● **Assignment**: If a line of the records contains the word "strength", list it.

● **The data**:
----------------

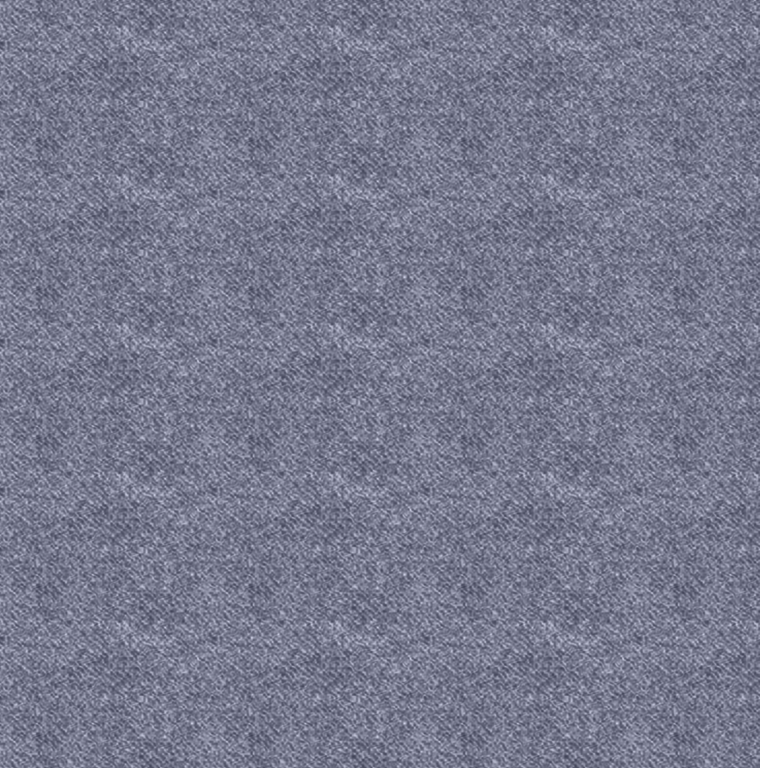
Give the GLSL for this texture, as a Shadertoy shader.

```glsl
const vec2 REPEATS = vec2(3.576, 5.163);     // fabric tiles across and down
const vec2 WALES = vec2(30.0, 23.0);         // diagonal ribs per tile, must be whole
const vec2 BEADS = vec2(28.0, 25.0);         // stitch breaks crossing the ribs
const vec2 STITCH_CELLS = vec2(64.0, 45.0);  // uneven stitches
const vec2 GRAIN_CELLS = vec2(103.0, 73.0);  // fine yarn fuzz
const vec2 STREAK_CELLS = vec2(9.0, 20.0);   // horizontal weft streaks
const vec2 CLOUD_CELLS = vec2(4.0, 3.0);     // broad uneven fading
const vec3 DENIM = vec3(0.457, 0.467, 0.547);
const float WALE_DEPTH = 0.055;
const float BEAD_DEPTH = 0.030;
const float STITCH_DEPTH = 0.13;
const float GRAIN_DEPTH = 0.24;
const float STREAK_DEPTH = 0.065;
const float CLOUD_DEPTH = 0.055;
const float FADE_DEPTH = 0.050;
const float HIGHLIGHT = 0.9;                 // extra lift of the lightest threads
const float TAU = 6.2831853;

float hash(vec2 p) {
    vec3 h = fract(vec3(p.xyx) * vec3(0.1031, 0.1030, 0.0973));
    h += dot(h, h.yzx + 33.33);
    return fract((h.x + h.y) * h.z);
}

// Value noise centred on zero that repeats once per tile
float noise(vec2 tile, vec2 cells, float seed) {
    vec2 p = tile * cells;
    vec2 cell = floor(p);
    vec2 f = p - cell;
    f = f * f * (3.0 - 2.0 * f);
    vec2 lo = mod(cell, cells) + seed;
    vec2 hi = mod(cell + 1.0, cells) + seed;
    float top = mix(hash(lo), hash(vec2(hi.x, lo.y)), f.x);
    float bottom = mix(hash(vec2(lo.x, hi.y)), hash(hi), f.x);
    return mix(top, bottom, f.y) - 0.5;
}

// Soft elliptical spot that wraps around the tile
float spot(vec2 tile, vec2 center, vec2 radius) {
    vec2 d = (fract(tile - center + 0.5) - 0.5) / radius;
    return exp(-dot(d, d));
}

void mainImage(out vec4 fragColor, in vec2 fragCoord) {
    vec2 uv = fragCoord / iResolution.xy;
    vec2 tile = vec2(uv.x, 1.0 - uv.y) * REPEATS;

    // Twill ribs, broken into short stitches by a crossing wave
    float wobble = noise(tile, vec2(34.0, 26.0), 3.0);
    float drift = noise(tile, vec2(30.0, 28.0), 17.0);
    float strength = 1.0 + 1.2 * noise(tile, vec2(40.0, 30.0), 83.0);
    float wale = strength * sin(TAU * (tile.x * WALES.x - tile.y * WALES.y + 0.7 * wobble));
    float bead = sin(TAU * (dot(tile, BEADS) + 1.2 * drift));
    float stitch = noise(tile, STITCH_CELLS, 11.0);
    float grain = noise(tile, GRAIN_CELLS, 29.0);

    // Fade the weave where it is finer than the pixels
    vec2 walesPerPixel = WALES * REPEATS / iResolution.xy;
    float detail = 1.0 - smoothstep(0.35, 0.9, max(walesPerPixel.x, walesPerPixel.y));
    float shade = WALE_DEPTH * wale + BEAD_DEPTH * bead;
    shade += STITCH_DEPTH * stitch + GRAIN_DEPTH * grain;
    shade *= detail;

    // Uneven dye and wear
    shade += STREAK_DEPTH * noise(tile, STREAK_CELLS, 47.0);
    shade += CLOUD_DEPTH * noise(tile, CLOUD_CELLS, 61.0);
    float worn = spot(tile, vec2(0.62, 0.27), vec2(0.28, 0.10))
               + 0.8 * spot(tile, vec2(0.45, 0.70), vec2(0.09, 0.06));
    float dark = spot(tile, vec2(0.93, 0.68), vec2(0.14, 0.07))
               + 0.7 * spot(tile, vec2(0.50, 0.48), vec2(0.12, 0.05))
               + 0.5 * spot(tile, vec2(0.70, 0.12), vec2(0.35, 0.05));
    shade += FADE_DEPTH * (worn - dark);
    shade += HIGHLIGHT * shade * shade;

    fragColor = vec4(clamp(DENIM + shade, 0.0, 1.0), 1.0);
}
```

----------------

● **Worked solution**:
    float strength = 1.0 + 1.2 * noise(tile, vec2(40.0, 30.0), 83.0);
    float wale = strength * sin(TAU * (tile.x * WALES.x - tile.y * WALES.y + 0.7 * wobble));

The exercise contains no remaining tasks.